So, I've added to the fence so it reaches the ground now (hence my inability to brush the shavings away for a better photo), and I don't expect more damage (fingers crossed).  But what's there is bad enough.  None of the branches is girdled, so I can hope they will survive.  I'm not sure whether to stuff leaves into the fence to insulate the tree from cold, as I did with my pomegranate and was meaning to do here (though the fig got through last winter without that help), or whether that would encourage disease, pests etc.  I'm kind of inclined to leave the damaged stems to "harden off" for now (it's not that cold out anyway) and then either put in the leaves or wrap something around the fence later.  Thoughts?

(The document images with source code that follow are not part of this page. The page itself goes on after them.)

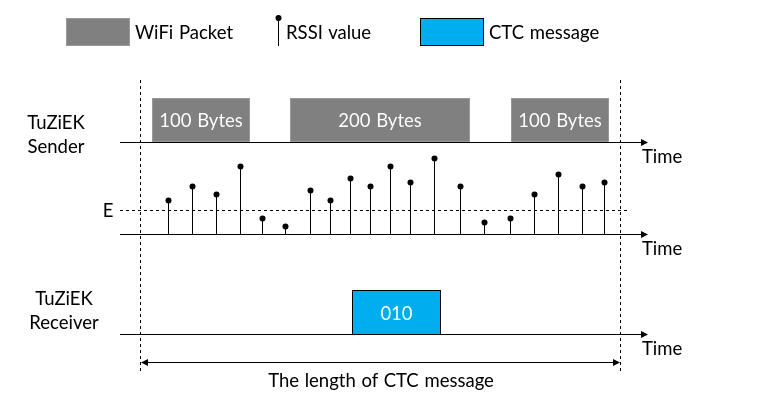
<!DOCTYPE html>
<html lang="en">
<head>
<meta charset="utf-8">
<title>CTC message timing diagram</title>
<style>
:root {
  --ink: #000;
  --paper: #fff;
  --packet: #808080;
  --packet-edge: #999;
  --message: #00aeef;
}
* { box-sizing: border-box; }
html, body { margin: 0; overflow: hidden; background: var(--paper); }
.diagram {
  position: relative;
  width: 781px;
  height: 406px;
  overflow: hidden;
  color: var(--ink);
  font: 18.5px/24px Lato, "Open Sans", sans-serif;
  word-spacing: 1px;
  white-space: nowrap;
}
.legend {
  position: absolute;
  inset: 18px 0 auto 66px;
  display: grid;
  grid-template-columns: 208px 146px auto;
  height: 28px;
}
.legend-item { display: flex; align-items: center; gap: 5px; }
.legend-item svg { width: 8px; height: 32px; margin-top: -4px; }
.legend-item.rssi { gap: 4px; }
.swatch { width: 64px; height: 28px; }
.packet { background: var(--packet); border: 1px solid var(--packet-edge); }
.message { background: var(--message); border: 1px solid var(--ink); }
.chart { position: absolute; inset: 0; }
.block {
  position: absolute;
  height: 44px;
  display: flex;
  align-items: center;
  justify-content: center;
  color: var(--paper);
}
.packet-first { left: 152px; top: 98px; width: 98px; }
.packet-middle { left: 290px; top: 98px; width: 180px; }
.packet-last { left: 511px; top: 98px; width: 98px; }
.message-bits { left: 352px; top: 290px; width: 89px; height: 45px; }
.label { position: absolute; text-align: center; }
.sender { left: 6px; top: 110px; width: 100px; }
.receiver { left: 14px; top: 286px; width: 100px; }
.threshold { left: 98px; top: 198px; width: 20px; }
.time { left: 642px; }
.time-sender { top: 144px; }
.time-rssi { top: 236px; }
.time-receiver { top: 336px; }
.span-label { left: 231px; top: 368px; width: 300px; }
.axes { stroke: var(--ink); fill: none; }
.dashed { stroke: var(--ink); stroke-dasharray: 3 3; fill: none; }
.heads { fill: var(--ink); }
</style>
</head>
<body>
<main class="diagram">
  <header class="legend">
    <div class="legend-item"><span class="swatch packet"></span>WiFi Packet</div>
    <div class="legend-item rssi">
      <svg viewBox="0 0 8 32" aria-hidden="true"><path d="M4.5 4V32" stroke="#000"/><circle cx="4.5" cy="4" r="3"/></svg>RSSI value
    </div>
    <div class="legend-item"><span class="swatch message"></span>CTC message</div>
  </header>

  <div class="block packet packet-first">100 Bytes</div>
  <div class="block packet packet-middle">200 Bytes</div>
  <div class="block packet packet-last">100 Bytes</div>
  <div class="block message message-bits">010</div>

  <svg class="chart" width="781" height="406" viewBox="0 0 781 406" role="img" aria-label="Time axes with RSSI samples and energy threshold">
    <defs>
      <path id="arrowhead" d="M0 0L-7 -3.5V3.5Z"/>
      <circle id="dot" r="3"/>
    </defs>
    <g class="dashed">
      <path d="M140.5 80V372"/>
      <path d="M620.5 80V372"/>
      <path d="M120 210.5H628"/>
    </g>
    <g class="axes">
      <path d="M120 142.5H643"/>
      <path d="M120 234.5H643"/>
      <path d="M120 334.5H643"/>
      <path d="M145 362.5H616"/>
    </g>
    <g class="heads">
      <use href="#arrowhead" x="648" y="142.5"/>
      <use href="#arrowhead" x="648" y="234.5"/>
      <use href="#arrowhead" x="648" y="334.5"/>
      <use href="#arrowhead" x="620" y="362.5"/>
      <use href="#arrowhead" transform="translate(141 362.5) scale(-1 1)"/>
    </g>
    <path class="axes" d="M168.5 200V234M192.5 186V234M216.5 194V234M240.5 166V234M262.5 218V234M285.5 226V234M310.5 190V234M330.5 200V234M350.5 178V234M370.5 186V234M390.5 166V234M410.5 182V234M434.5 158V234M460.5 186V234M484.5 222V234M510.5 218V234M534.5 194V234M558.5 174V234M582.5 186V234M604.5 182V234"/>
    <g class="heads">
      <use href="#dot" x="168.5" y="200.5"/>
      <use href="#dot" x="192.5" y="186.5"/>
      <use href="#dot" x="216.5" y="194.5"/>
      <use href="#dot" x="240.5" y="166.5"/>
      <use href="#dot" x="262.5" y="218.5"/>
      <use href="#dot" x="285.5" y="226.5"/>
      <use href="#dot" x="310.5" y="190.5"/>
      <use href="#dot" x="330.5" y="200.5"/>
      <use href="#dot" x="350.5" y="178.5"/>
      <use href="#dot" x="370.5" y="186.5"/>
      <use href="#dot" x="390.5" y="166.5"/>
      <use href="#dot" x="410.5" y="182.5"/>
      <use href="#dot" x="434.5" y="158.5"/>
      <use href="#dot" x="460.5" y="186.5"/>
      <use href="#dot" x="484.5" y="222.5"/>
      <use href="#dot" x="510.5" y="218.5"/>
      <use href="#dot" x="534.5" y="194.5"/>
      <use href="#dot" x="558.5" y="174.5"/>
      <use href="#dot" x="582.5" y="186.5"/>
      <use href="#dot" x="604.5" y="182.5"/>
    </g>
  </svg>

  <div class="label sender">TuZiEK<br>Sender</div>
  <div class="label threshold">E</div>
  <div class="label receiver">TuZiEK<br>Receiver</div>
  <div class="label time time-sender">Time</div>
  <div class="label time time-rssi">Time</div>
  <div class="label time time-receiver">Time</div>
  <div class="label span-label">The length of CTC message</div>
</main>
</body>
</html>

The rabbits and groundhogs (or woodchucks, if you are from a woodchuck-denoting region) are with us always, but the deer are visitors here.  We used to hardly ever see them (no woods to speak of nearby, and two multi-lane roads defining the borders of our vague neighborhood) but in the last decade we've caught them visiting more frequently (more development around probably makes our relatively-rural yards a haven or at least a comfortable passageway).  Some areas they never seem to wander through (you should see my lush hostas on the northeast side of the house), and others are obviously regular pathways, although even there I can grow hostas and daylilies and the like and not fear that they will always be chewed to nubbins; in fact we've gone whole seasons without much damage to deer-favored plants.  Tulips are out in those areas, though; spring is hungry time.  And you'll note I did plant daylilies on the Way Back slope; I may be wrong, but I just don't see the deer standing there on the slippery mulch right by the neighbors' blacktop chowing down, at least not on a regular basis.  It will probably happen once or twice, but then not again for months.

I was driving home last week and about to pull into the driveway when I braked at the sight of four or five deer just hanging out in the front yard (this was about 4 pm, still perfectly light out).  Not sure what they were eating; the shrubs all need pruning anyway.  But that is an unusual sighting; we usually spot them, if at all, in darkness, doing their deeds (the gustatory sort, not anything else).

So we do have to watch out and be somewhat protective, but other people in this region have it much worse where deer are concerned.  Now, groundhogs, on the other hand... villainous rump-fed varlets!


  1. Sounds like it's easier to live in the woods than in the suburbs when it comes to critters. (Of course, I may live to eat those words next spring when all the new growth comes up where the trees were cut and is delicious!)

  2. Suburbs on the border of woods are the worst (I have friends who just can't grow anything deer like) but anywhere the critters have to be out in "our" environment gets problematic.